Graft failure occurs when the rootstock and scion become partly or fully separated and/or an impermeable, often corky, layer forms between the rootstock and the scion. However, it is often difficult to establish the exact cause.
Graft failure can be caused by factors such as:
- Poor formation of the graft union due to problems with anatomical mismatching (when the rootstock and scion tissue is not lined up properly), poor grafting technique, adverse weather conditions and poor hygiene
- Mechanical damage to the graft union
- Graft incompatibility
Graft incompatibility can occur for number of reasons, including:
- Virus or phytoplasma infection (see below)
- Genetic incompatibility or biochemical reaction of the rootstock and scion. The failure can be fairly immediate or delayed, perhaps twenty years or more
- When a weak cultivar is grafted onto an excessively vigorous rootstock

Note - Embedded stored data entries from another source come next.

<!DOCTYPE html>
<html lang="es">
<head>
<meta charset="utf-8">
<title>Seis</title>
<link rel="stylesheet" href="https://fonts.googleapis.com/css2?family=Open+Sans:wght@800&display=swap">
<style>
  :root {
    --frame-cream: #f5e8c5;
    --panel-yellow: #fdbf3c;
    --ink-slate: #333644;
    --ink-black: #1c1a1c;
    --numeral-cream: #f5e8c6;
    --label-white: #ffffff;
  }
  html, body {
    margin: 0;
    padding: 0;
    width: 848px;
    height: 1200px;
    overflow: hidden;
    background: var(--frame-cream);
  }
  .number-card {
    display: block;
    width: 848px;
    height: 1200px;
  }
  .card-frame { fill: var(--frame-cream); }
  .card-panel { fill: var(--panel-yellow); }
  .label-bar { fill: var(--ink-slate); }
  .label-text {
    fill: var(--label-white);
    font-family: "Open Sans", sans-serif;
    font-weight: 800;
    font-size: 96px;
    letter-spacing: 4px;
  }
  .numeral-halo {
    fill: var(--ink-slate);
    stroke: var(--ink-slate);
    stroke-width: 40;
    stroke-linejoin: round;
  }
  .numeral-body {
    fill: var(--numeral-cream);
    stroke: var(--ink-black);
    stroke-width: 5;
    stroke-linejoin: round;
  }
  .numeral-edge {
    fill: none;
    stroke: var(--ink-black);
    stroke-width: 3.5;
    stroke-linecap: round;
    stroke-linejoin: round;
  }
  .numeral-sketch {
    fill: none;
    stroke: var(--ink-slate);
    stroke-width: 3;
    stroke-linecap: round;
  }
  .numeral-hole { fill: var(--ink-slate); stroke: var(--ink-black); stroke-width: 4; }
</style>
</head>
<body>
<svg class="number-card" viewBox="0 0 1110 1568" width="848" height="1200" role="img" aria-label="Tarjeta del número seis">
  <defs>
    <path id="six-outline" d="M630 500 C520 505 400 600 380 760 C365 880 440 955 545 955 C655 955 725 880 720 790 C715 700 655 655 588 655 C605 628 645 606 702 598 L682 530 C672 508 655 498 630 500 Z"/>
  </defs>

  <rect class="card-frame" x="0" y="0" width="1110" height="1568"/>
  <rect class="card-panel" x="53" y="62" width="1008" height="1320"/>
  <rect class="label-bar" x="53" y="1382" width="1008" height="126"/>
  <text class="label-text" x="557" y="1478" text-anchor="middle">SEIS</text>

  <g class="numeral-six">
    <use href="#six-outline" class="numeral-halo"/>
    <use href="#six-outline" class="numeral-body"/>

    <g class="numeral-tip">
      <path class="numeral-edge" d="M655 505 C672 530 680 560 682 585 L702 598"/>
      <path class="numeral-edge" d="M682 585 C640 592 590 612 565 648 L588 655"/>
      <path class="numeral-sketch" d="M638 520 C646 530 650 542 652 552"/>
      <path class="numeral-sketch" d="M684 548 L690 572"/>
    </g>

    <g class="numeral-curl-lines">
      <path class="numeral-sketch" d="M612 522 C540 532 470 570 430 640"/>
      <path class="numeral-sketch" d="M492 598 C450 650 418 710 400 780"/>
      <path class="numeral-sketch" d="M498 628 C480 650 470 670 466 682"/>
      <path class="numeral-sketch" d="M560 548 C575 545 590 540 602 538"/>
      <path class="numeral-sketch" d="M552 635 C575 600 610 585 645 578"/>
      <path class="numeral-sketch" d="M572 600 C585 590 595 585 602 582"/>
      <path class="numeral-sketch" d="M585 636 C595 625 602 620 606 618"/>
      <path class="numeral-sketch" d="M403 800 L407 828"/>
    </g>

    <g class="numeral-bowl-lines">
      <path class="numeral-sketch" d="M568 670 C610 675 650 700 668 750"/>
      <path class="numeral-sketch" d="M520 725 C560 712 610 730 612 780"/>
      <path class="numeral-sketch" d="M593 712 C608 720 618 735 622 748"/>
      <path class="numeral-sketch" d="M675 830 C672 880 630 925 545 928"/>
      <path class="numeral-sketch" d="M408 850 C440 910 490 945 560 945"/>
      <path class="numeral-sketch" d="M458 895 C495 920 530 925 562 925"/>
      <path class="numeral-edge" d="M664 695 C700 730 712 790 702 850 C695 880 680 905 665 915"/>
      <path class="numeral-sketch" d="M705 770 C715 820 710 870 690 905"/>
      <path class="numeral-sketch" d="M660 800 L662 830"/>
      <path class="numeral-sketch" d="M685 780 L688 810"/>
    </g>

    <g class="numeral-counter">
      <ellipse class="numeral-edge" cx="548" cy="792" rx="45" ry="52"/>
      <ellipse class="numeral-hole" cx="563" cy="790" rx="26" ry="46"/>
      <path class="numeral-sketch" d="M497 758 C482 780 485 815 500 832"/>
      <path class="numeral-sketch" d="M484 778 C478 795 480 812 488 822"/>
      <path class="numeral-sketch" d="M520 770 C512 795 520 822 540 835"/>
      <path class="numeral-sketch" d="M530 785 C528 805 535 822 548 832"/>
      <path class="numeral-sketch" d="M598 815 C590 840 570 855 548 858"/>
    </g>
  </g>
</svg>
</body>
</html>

Phytoplasmas are single-celled organisms and, as opposed to bacteria they lack a cell wall. Previously known as ‘mycoplasma-like organisms’ or ‘MLOs’, they live as parasites of plants and cause symptoms that are similar to viruses. As with viruses, there is no remedy but to replace infected plants.